The uses of time-lapse are virtually endless. From construction to demolition and event monitoring to time-motion studies, arguably any business or anyone can benefit from long-term capture of their project.
Site monitoring is being utilised by companies worldwide, but many fail to see the value in video edits. The former has become so popular because, using a bespoke and high-quality camera system, it is fantastic for management of a site or project. Live images can be fed to an online viewer, which can be accessed anywhere and at any time.
But this is often kept to the company that has been commissioned, rather than sharing it. Whilst it is possible to embed such a viewer onto websites, it is correct that commonly there might be little value to the consumer or public to view it.
Time-lapse has the ability to unlock the hidden potential in images taken at 15 minute intervals, by ‘speeding’ them up into a concise video. Professional editors can remove periods of inactivity, compose the most effective images onto a timeline and then set them to attractive, purposeful and relevant music.
This form of photography reveals things that are simply not possible to see with the naked eye – because of the length of time or unusual angle (professional companies will have the relevant qualifications and expertise to fit a camera at just about any position or in any environment).
Site monitoring tends to fall within construction and demolition environments, because of the need to manage delivery of plant and materials, record progress and as an archive for future reference.

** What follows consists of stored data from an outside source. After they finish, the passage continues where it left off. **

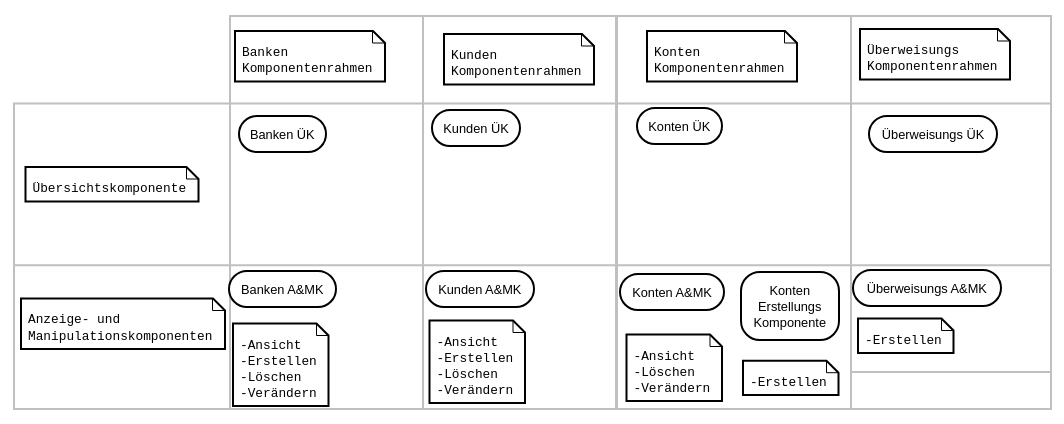
<!DOCTYPE html>
<html lang="de">
<head>
<meta charset="utf-8">
<title>Komponentenmatrix</title>
<style>
:root { --paper: #fff; --ink: #000; --rule: #c0c0c0; }
* { box-sizing: border-box; margin: 0; padding: 0; }
html, body { width: 1064px; height: 424px; overflow: hidden; background: var(--paper); }
.diagram { position: relative; width: 1064px; height: 424px; color: var(--ink); font-size: 12.8px; line-height: 16px; }
.shapes { position: absolute; left: 0; top: 0; display: block; }
.rules { fill: none; stroke: var(--rule); stroke-width: 2; }
.outline { fill: var(--paper); stroke: var(--ink); stroke-width: 2; }
.fold { fill: none; stroke: var(--ink); stroke-width: 1; }
.note, .component { position: absolute; left: var(--x); top: var(--y); white-space: pre; }
.note { font-family: "Liberation Mono", monospace; }
.component {
  display: flex; align-items: center; justify-content: center;
  width: var(--w); height: 38px; padding-top: 2px;
  border: 2px solid var(--ink); border-radius: 19px; background: var(--paper);
  font-family: "Liberation Sans", sans-serif; text-align: center;
}
.component.tall { height: 70px; border-radius: 20px; }
</style>
</head>
<body>
<main class="diagram">
  <svg class="shapes" width="1064" height="424" viewBox="0 0 1064 424" aria-hidden="true">
    <g class="rules">
      <path d="M230 16H1051V409H14V103.5H1051M14 265.3H1051M851 372H1051"/>
      <path d="M230 15V409M423 16V409M851 16V409"/>
      <path d="M616.5 15V409" stroke-width="3"/>
    </g>
    <g class="outline">
      <path d="M235 31H373L385 43V81.5H235Z"/>
      <path d="M444 34H582L594 46V84.5H444Z"/>
      <path d="M647 31H785L797 43V81.5H647Z"/>
      <path d="M860 29H998L1010 41V79.5H860Z"/>
      <path d="M25.5 167H186.5L198.5 179V201.5H25.5Z"/>
      <path d="M21 298.5H213L225 310.5V349H21Z"/>
      <path d="M233 323.5H316.5L328.5 335.5V406H233Z"/>
      <path d="M429.5 320.5H513L525 332.5V403H429.5Z"/>
      <path d="M626.5 334.5H710L722 346.5V401H626.5Z"/>
      <path d="M743 360.7H826.5L838.5 372.7V395H743Z"/>
      <path d="M858 318.5H941.5L953.5 330.5V353H858Z"/>
    </g>
    <g class="fold">
      <path d="M372.5 31v12h12M581.5 34v12h12M784.5 31v12h12M997.5 29v12h12"/>
      <path d="M186.5 167v12h12M212.5 298.5v12h12M316.5 323.5v12h12M513 320.5v12h12"/>
      <path d="M710 334.5v12h12M826.5 360.7v12h12M941.5 318.5v12h12"/>
    </g>
  </svg>

  <!-- Spalten -->
  <p class="note" style="--x:242px;--y:45px">Banken
Komponentenrahmen</p>
  <p class="note" style="--x:451px;--y:48px">Kunden
Komponentenrahmen</p>
  <p class="note" style="--x:654px;--y:45px">Konten
Komponentenrahmen</p>
  <p class="note" style="--x:867px;--y:43px">Überweisungs
Komponentenrahmen</p>

  <!-- Übersicht -->
  <p class="note" style="--x:32.5px;--y:181px">Übersichtskomponente</p>
  <p class="component" style="--x:238px;--y:114.5px;--w:88.5px">Banken ÜK</p>
  <p class="component" style="--x:431px;--y:108.5px;--w:90px">Kunden ÜK</p>
  <p class="component" style="--x:636px;--y:106.5px;--w:86.5px">Konten ÜK</p>
  <p class="component" style="--x:868px;--y:114.5px;--w:130px">Überweisungs ÜK</p>

  <!-- Anzeige und Manipulation -->
  <p class="note" style="--x:28px;--y:312px;line-height:16.5px">Anzeige- und
Manipulationskomponenten</p>

  <p class="component" style="--x:228px;--y:269.5px;--w:108.5px">Banken A&amp;MK</p>
  <p class="note" style="--x:240px;--y:338px">-Ansicht
-Erstellen
-Löschen
-Verändern</p>

  <p class="component" style="--x:425px;--y:269.5px;--w:109.5px">Kunden A&amp;MK</p>
  <p class="note" style="--x:436.5px;--y:335px">-Ansicht
-Erstellen
-Löschen
-Verändern</p>

  <p class="component" style="--x:619px;--y:272.5px;--w:106px">Konten A&amp;MK</p>
  <p class="note" style="--x:633.5px;--y:349px">-Ansicht
-Löschen
-Verändern</p>
  <p class="component tall" style="--x:739.5px;--y:270.5px;--w:100.5px">Konten
Erstellungs
Komponente</p>
  <p class="note" style="--x:750px;--y:375px">-Erstellen</p>

  <p class="component" style="--x:852px;--y:268.5px;--w:149.5px">Überweisungs A&amp;MK</p>
  <p class="note" style="--x:865px;--y:333px">-Erstellen</p>
</main>
</body>
</html>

The pictures also have a second use, however. Developer Gener8 provided the BBC with an image from a remote camera system for a news article, which should help to raise their profile.
But that is not to say the pictures captured are redundant unless used as individual stills. Major demolition firm Connell Brothers Ltd are just one example of having success integrating videos as part of their website. They even have a dedicated section on their website specifically for videos.
Housing group Berkley have used time-lapse as part of their wider marketing scheme for two new developments in the heart of London – 190 Strand and Abell & Cleland. They have embedded edits into a full marketing video, which in turn have been incorporated onto their own unique website.
For Higher Education institutes, creating the right image is important. South Essex College documented the build of their new £45 million campus in Thurrock and can now proudly display the time-lapse video created from it.
Short-term capture can also be effective when post-produced, like this seven-minute video Essar Oil UK have used.
Moving away from construction of that sort and onto another – Lego.
Announced last week as the world’s most powerful brand, the plastic brick manufacturer must be doing something right.
Expanding its appeal has been key – and has also seen the Merlin Entertainment-controlled Legoland Discovery Centres pop up at a rapid rate across the globe. As part of this, which requires a large amount of man-hours producing models from their base in Windsor, England, time-lapse camera systems have captured a number of different builds. And to significant success.
This particular edit has racked up almost 130,000 views alone, with additional videos also springing up as part of a wide range of marketing for the entertainment group.
Another of their brands – Alton Towers Resort – has also benefitted greatly.
No matter how you originally intended to use a camera system, it can lead to many outputs that, in turn, can help to improve and grow your business. The finished product, after a long period capture, can be used in any way you like – with the variety plain for all to see.
Ensure you use a reputable company that delivers results on time, every time and compare the quality before making a decision. But so long as they have the expertise, integrating a time-lapse video into your marketing strategy is not only easy but also highly effective.